The world of IT infrastructure is essentially made up of storage and compute resources plumbed together with networking equipment. In this post we are going to talk about the compute element of that mix and how public clouds have revolutionised the provisioning and use of this vital component.
So what are these “compute resources” then? What I mean by this is the things that actually do all the hard work of computing. In the world of traditional IT these would be physical computers sitting in a big room full of cables and air conditioning (often known as a data centre). These computers would all have their own CPU’s, memory and disks and would be running operating system software (such as Unix/Linux or Microsoft Windows). These computers would normally be referred to as “servers” (since they provide services to other computers) and one piece of physical hardware would equate to one server.
A revolution then occurred which meant that many servers could run on one piece of physical hardware. This revolution was called virtualisation and it allowed data centres to be transformed – with fewer physical computers, less power and air conditioning was needed and the provisioning of new servers became a lot more flexible. In the past, if a new server was required then you would have to wait until a physical computer could be purchased, delivered and then set up. With virtualised servers it became possible to provision a new server on an existing virtual host server (and easily get rid of it again once it was no longer needed). Even so there were still limits – the virtual hosts only had a finite amount of memory and disk space available.
The birth of the public cloud
Then the public cloud came into existence and heralded another transformation in the world of servers. Services such as Amazon Web Services and Microsoft Azure now allow you to create virtual servers in their data centres. These data centres are vast and have near unlimited capacity to host virtual machines. This kind of service is often known as “Infrastructure as a Service” and allows virtual machines to be created in minutes to your specifications. Additionally, you typically only pay for them for the period in which you actually use them. This increase in flexibility provides many benefits including the ability to have powerful servers available with no up-front costs at all – a great boon for start-up type companies, but useful for anyone commencing a new project. It also allows companies to have backup servers in case of a disaster, at very low cost.
To give an example, Amazon Web Services (AWS) provide cloud based virtual machines via their Elastic Compute Cloud EC2 service. The EC2 service has a simple web interface which allows new instances to be created very easily and quickly. There are a large range of different instance types including ones optimised for storage or compute performance. On AWS you pay for EC2 instances by the hour and you can get discount on the cost by reserving them for one or three years.
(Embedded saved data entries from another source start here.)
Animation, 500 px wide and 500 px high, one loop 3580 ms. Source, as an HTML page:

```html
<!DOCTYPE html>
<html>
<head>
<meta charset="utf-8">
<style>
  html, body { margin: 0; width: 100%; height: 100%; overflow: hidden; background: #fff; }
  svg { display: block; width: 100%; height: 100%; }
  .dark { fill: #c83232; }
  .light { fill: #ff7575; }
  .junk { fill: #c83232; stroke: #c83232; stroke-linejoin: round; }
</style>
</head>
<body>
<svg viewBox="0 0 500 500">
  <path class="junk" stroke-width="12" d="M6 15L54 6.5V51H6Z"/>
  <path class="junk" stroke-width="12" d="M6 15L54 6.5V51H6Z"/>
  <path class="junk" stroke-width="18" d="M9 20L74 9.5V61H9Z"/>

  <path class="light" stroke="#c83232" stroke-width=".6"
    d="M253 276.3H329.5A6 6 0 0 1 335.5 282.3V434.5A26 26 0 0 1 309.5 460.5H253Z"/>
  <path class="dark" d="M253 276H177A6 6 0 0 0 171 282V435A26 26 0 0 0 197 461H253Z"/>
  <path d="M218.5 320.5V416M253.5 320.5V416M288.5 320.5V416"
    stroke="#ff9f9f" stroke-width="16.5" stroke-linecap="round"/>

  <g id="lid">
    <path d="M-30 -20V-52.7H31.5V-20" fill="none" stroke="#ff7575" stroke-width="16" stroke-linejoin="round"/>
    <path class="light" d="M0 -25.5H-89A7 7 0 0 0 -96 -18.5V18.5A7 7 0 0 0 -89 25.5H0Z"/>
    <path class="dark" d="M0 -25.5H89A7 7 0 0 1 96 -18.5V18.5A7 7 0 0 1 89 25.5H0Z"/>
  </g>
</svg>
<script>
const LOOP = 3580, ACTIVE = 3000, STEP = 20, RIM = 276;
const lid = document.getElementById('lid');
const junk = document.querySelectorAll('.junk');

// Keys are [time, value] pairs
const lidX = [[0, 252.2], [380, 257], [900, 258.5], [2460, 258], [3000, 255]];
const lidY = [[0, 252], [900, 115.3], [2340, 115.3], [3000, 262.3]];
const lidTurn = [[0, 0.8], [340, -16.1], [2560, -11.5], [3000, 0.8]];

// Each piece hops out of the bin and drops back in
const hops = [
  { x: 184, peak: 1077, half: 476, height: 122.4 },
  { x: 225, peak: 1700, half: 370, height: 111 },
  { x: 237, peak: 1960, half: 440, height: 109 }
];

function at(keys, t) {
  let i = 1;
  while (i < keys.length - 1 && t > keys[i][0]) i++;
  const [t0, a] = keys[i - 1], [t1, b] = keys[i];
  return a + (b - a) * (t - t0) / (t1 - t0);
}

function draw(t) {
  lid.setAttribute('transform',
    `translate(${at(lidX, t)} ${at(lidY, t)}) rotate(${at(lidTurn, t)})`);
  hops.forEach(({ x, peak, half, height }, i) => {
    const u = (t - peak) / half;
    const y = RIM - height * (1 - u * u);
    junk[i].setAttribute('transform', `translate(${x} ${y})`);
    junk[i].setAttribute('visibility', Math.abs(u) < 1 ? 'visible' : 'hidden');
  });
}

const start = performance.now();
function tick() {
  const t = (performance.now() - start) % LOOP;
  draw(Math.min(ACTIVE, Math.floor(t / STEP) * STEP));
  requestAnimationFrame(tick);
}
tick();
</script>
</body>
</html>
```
Virtual machines are one of the cornerstones of Cloud computing and the flexibility, pricing model and convenience that they provide are one of the main reasons why the Cloud is permanently changing the IT landscape.
Cloud is about how you do computing, not where you do computing.